While the 2011 regular season of college football provided plenty of thrills for fans like myself, I couldn’t help but have this deflated feeling finding out that LSU and Alabama would play in a rematch for the Bowl Championship Subdivision (BCS) title to end the season. As predicted, the game was the worst championship game in at least the last 30 years with Alabama romping LSU 21-0.
For me personally, this championship game is what set me over the edge about the BCS needing to be axed or at least modified in order to ensure a fair and, in my opinion, more interesting postseason. If the NCAA and the BCS would stop being so stubborn, they could find a way to make more money in the postseason with a playoff system while ensuring that a fair champion is chosen. Division I-A college football is the only major sport in the states that doesn’t have a playoff system to decide its national champion, and even when you step down to the slightly smaller I-AA level you see a playoff system intact.
A playoff system of some sort is absolutely necessary because of the controversy of the picks for the national championship game within the last decade. Going back to the 2000 season, we can see the controversy began to brew when a 12-1 Florida State team played for the title against an undefeated 12-0 Oklahoma squad. The problem with this match-up was that the Miami Hurricanes were sitting at No. 3 in the BCS despite holding the No. 2 ranking in both of the human polls. To top this off, the Hurricane’s only loss was to another one-loss team, Washington. This is when the “change” to the BCS formula was implemented, adding quality wins to the equation.
Then we go ahead one year to the 2001 season, when Nebraska was blown out in the title game against Miami. Nebraska lost their final regular season game against the Colorado Buffaloes and did not get to play in their conference game, but still got to play in the title game (Sound familiar to this year?). The Oregon Ducks were ranked No. 2 in the human polls but didn’t have enough “quality wins” according to the BCS, who ranked them fourth.
In 2003, three one-loss teams were looking for berths to the championship game, with LSU and Oklahoma earning those bids. USC was left out of the official title game despite Oklahoma losing their conference championship game to end the season. The polls managed to further complicate the system though, electing the Trojans as the AP national champions while LSU was voted as the BCS National Champs.
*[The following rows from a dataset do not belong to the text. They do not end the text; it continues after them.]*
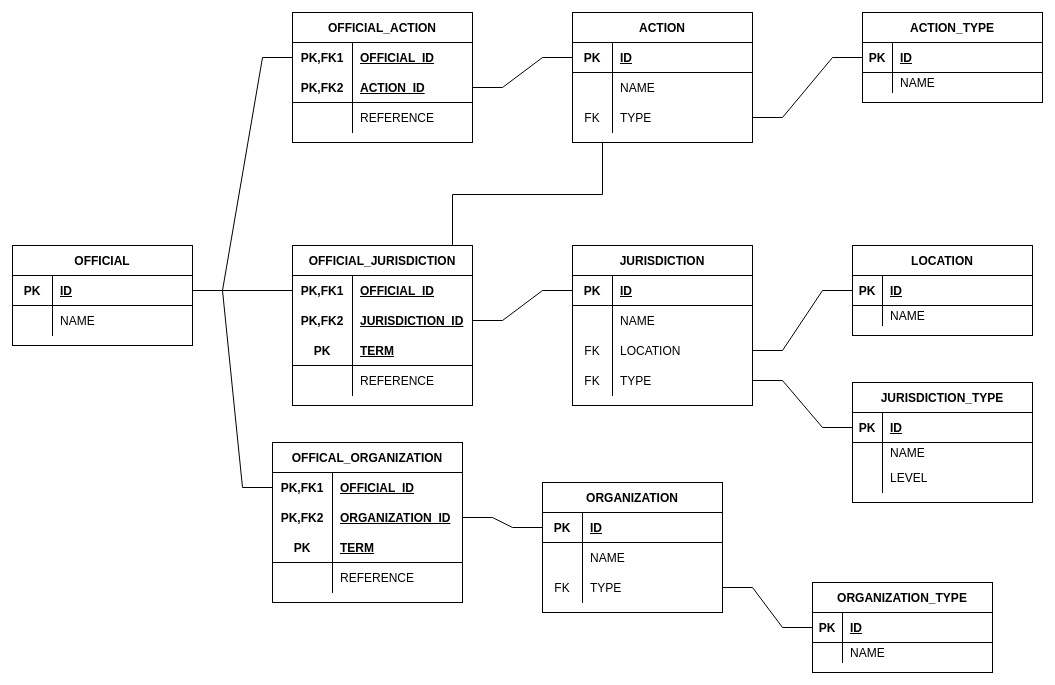
<!DOCTYPE html>
<html lang="en">
<head>
<meta charset="utf-8">
<title>Officials entity relationship diagram</title>
<style>
:root { --ink: #000; --paper: #fff; --line: 1px solid var(--ink); }
* { box-sizing: border-box; margin: 0; padding: 0; }
body { width: 1055px; height: 685px; overflow: hidden; background: var(--paper); }
.diagram { position: relative; width: 1055px; height: 685px; overflow: hidden; color: var(--ink); font: 12px/14px "Liberation Sans", Arial, sans-serif; }
.connectors { position: absolute; left: 0; top: 0; fill: none; stroke: var(--ink); stroke-width: 1; }
.entity { --key: 40px; position: absolute; left: var(--x); top: var(--y); width: 181px; padding-bottom: 9px; border: var(--line); background: var(--paper); }
.entity.wide { width: 191px; }
.entity.composite { --key: 60px; }
.entity.lookup { --key: 30px; }
.entity h2 { height: 30px; display: flex; align-items: center; justify-content: center; padding-right: 1px; border-bottom: var(--line); font-size: 12px; font-weight: 700; white-space: nowrap; }
.field { display: flex; height: 30px; list-style: none; white-space: nowrap; }
.field.short { height: 20px; }
.field span { display: flex; align-items: center; }
.field .key { flex: none; width: var(--key); justify-content: center; padding-right: 1px; border-right: var(--line); }
.field .name { flex: 1; padding-left: 7px; }
.primary { box-shadow: inset 0 -1px var(--ink); font-weight: 700; }
.primary .name { text-decoration: underline; text-decoration-skip-ink: none; }
</style>
</head>
<body>
<main class="diagram">

<svg class="connectors" width="1055" height="685" viewBox="0 0 1055 685" aria-hidden="true">
  <g transform="translate(0.5 0.5)">
    <polyline points="192,290 222,290 262,57 292,57"/>
    <line x1="192" y1="290" x2="292" y2="290"/>
    <polyline points="222,290 242,487 272,487"/>
    <polyline points="472,87 502,87 542,57 572,57"/>
    <polyline points="602,142 602,194 452,194 452,245"/>
    <polyline points="752,117 782,117 832,57 862,57"/>
    <polyline points="472,320 502,320 542,290 572,290"/>
    <polyline points="752,350 782,350 822,290 852,290"/>
    <polyline points="752,380 782,380 822,427 852,427"/>
    <polyline points="462,517 492,517 512,527 542,527"/>
    <polyline points="722,587 752,587 782,627 812,627"/>
  </g>
</svg>

<section class="entity composite" style="--x:292px;--y:12px">
  <h2>OFFICIAL_ACTION</h2>
  <ul class="primary">
    <li class="field"><span class="key">PK,FK1</span><span class="name">OFFICIAL_ID</span></li>
    <li class="field"><span class="key">PK,FK2</span><span class="name">ACTION_ID</span></li>
  </ul>
  <ul>
    <li class="field"><span class="key"></span><span class="name">REFERENCE</span></li>
  </ul>
</section>

<section class="entity" style="--x:572px;--y:12px">
  <h2>ACTION</h2>
  <ul class="primary">
    <li class="field"><span class="key">PK</span><span class="name">ID</span></li>
  </ul>
  <ul>
    <li class="field"><span class="key"></span><span class="name">NAME</span></li>
    <li class="field"><span class="key">FK</span><span class="name">TYPE</span></li>
  </ul>
</section>

<section class="entity lookup" style="--x:862px;--y:12px">
  <h2>ACTION_TYPE</h2>
  <ul class="primary">
    <li class="field"><span class="key">PK</span><span class="name">ID</span></li>
  </ul>
  <ul>
    <li class="field short"><span class="key"></span><span class="name">NAME</span></li>
  </ul>
</section>

<section class="entity" style="--x:12px;--y:245px">
  <h2>OFFICIAL</h2>
  <ul class="primary">
    <li class="field"><span class="key">PK</span><span class="name">ID</span></li>
  </ul>
  <ul>
    <li class="field"><span class="key"></span><span class="name">NAME</span></li>
  </ul>
</section>

<section class="entity composite" style="--x:292px;--y:245px">
  <h2>OFFICIAL_JURISDICTION</h2>
  <ul class="primary">
    <li class="field"><span class="key">PK,FK1</span><span class="name">OFFICIAL_ID</span></li>
    <li class="field"><span class="key">PK,FK2</span><span class="name">JURISDICTION_ID</span></li>
    <li class="field"><span class="key">PK</span><span class="name">TERM</span></li>
  </ul>
  <ul>
    <li class="field"><span class="key"></span><span class="name">REFERENCE</span></li>
  </ul>
</section>

<section class="entity" style="--x:572px;--y:245px">
  <h2>JURISDICTION</h2>
  <ul class="primary">
    <li class="field"><span class="key">PK</span><span class="name">ID</span></li>
  </ul>
  <ul>
    <li class="field"><span class="key"></span><span class="name">NAME</span></li>
    <li class="field"><span class="key">FK</span><span class="name">LOCATION</span></li>
    <li class="field"><span class="key">FK</span><span class="name">TYPE</span></li>
  </ul>
</section>

<section class="entity lookup" style="--x:852px;--y:245px">
  <h2>LOCATION</h2>
  <ul class="primary">
    <li class="field"><span class="key">PK</span><span class="name">ID</span></li>
  </ul>
  <ul>
    <li class="field short"><span class="key"></span><span class="name">NAME</span></li>
  </ul>
</section>

<section class="entity lookup" style="--x:852px;--y:382px">
  <h2>JURISDICTION_TYPE</h2>
  <ul class="primary">
    <li class="field"><span class="key">PK</span><span class="name">ID</span></li>
  </ul>
  <ul>
    <li class="field short"><span class="key"></span><span class="name">NAME</span></li>
    <li class="field"><span class="key"></span><span class="name">LEVEL</span></li>
  </ul>
</section>

<section class="entity composite wide" style="--x:272px;--y:442px">
  <h2>OFFICAL_ORGANIZATION</h2>
  <ul class="primary">
    <li class="field"><span class="key">PK,FK1</span><span class="name">OFFICIAL_ID</span></li>
    <li class="field"><span class="key">PK,FK2</span><span class="name">ORGANIZATION_ID</span></li>
    <li class="field"><span class="key">PK</span><span class="name">TERM</span></li>
  </ul>
  <ul>
    <li class="field"><span class="key"></span><span class="name">REFERENCE</span></li>
  </ul>
</section>

<section class="entity" style="--x:542px;--y:482px">
  <h2>ORGANIZATION</h2>
  <ul class="primary">
    <li class="field"><span class="key">PK</span><span class="name">ID</span></li>
  </ul>
  <ul>
    <li class="field"><span class="key"></span><span class="name">NAME</span></li>
    <li class="field"><span class="key">FK</span><span class="name">TYPE</span></li>
  </ul>
</section>

<section class="entity lookup" style="--x:812px;--y:582px">
  <h2>ORGANIZATION_TYPE</h2>
  <ul class="primary">
    <li class="field"><span class="key">PK</span><span class="name">ID</span></li>
  </ul>
  <ul>
    <li class="field short"><span class="key"></span><span class="name">NAME</span></li>
  </ul>
</section>

</main>
</body>
</html>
Auburn and Utah were left out in 2004 despite both going undefeated. USC and Oklahoma played each other for the title while both sitting at the No. 1 and 2 spots, respectively for the entire college football season. Auburn and Utah were not even in the preseason top 15, hindering both of the chances and eventually eliminating them from contention for the title.
Going into more recent years, there are even bigger messes, with the 2006 season having six contenders with one or less losses claiming they deserved to have a shot at the title. In 2007, a two-loss LSU team went on to beat Ohio State for a title because of a messy final week of the season with several top 10 teams losing down the stretch.
The call for a playoff system really began in 2008 though, when Florida went on to play Oklahoma for the title. Florida, Oklahoma and Texas were all sitting at one loss to end their season, with Oklahoma’s only loss coming to Texas. Because of the offensive fireworks that Oklahoma was showing through the end of the season, many pollsters voted them ahead of the Longhorns despite the result of the two teams’ head-to-head matchup.
I could continue by elaborating on the past few seasons that had five undefeated teams heading into bowl games in 2009, and an Oklahoma State team that was beaten out by a team that did not even win its own conference in Alabama, but I’m sure you get the idea of how messy the system can get.
People who are vocal against a playoff system cite the fact that the student athletes will have to play too many extra games resulting in worse performance in school. If Division I-A schools just cut the schedule down by one regular season game a year like their smaller brethren in Division I-AA, an eight-team playoff would be entirely feasible. It would probably even earn the NCAA and possibly the BCS millions of more dollars. What’s not to like?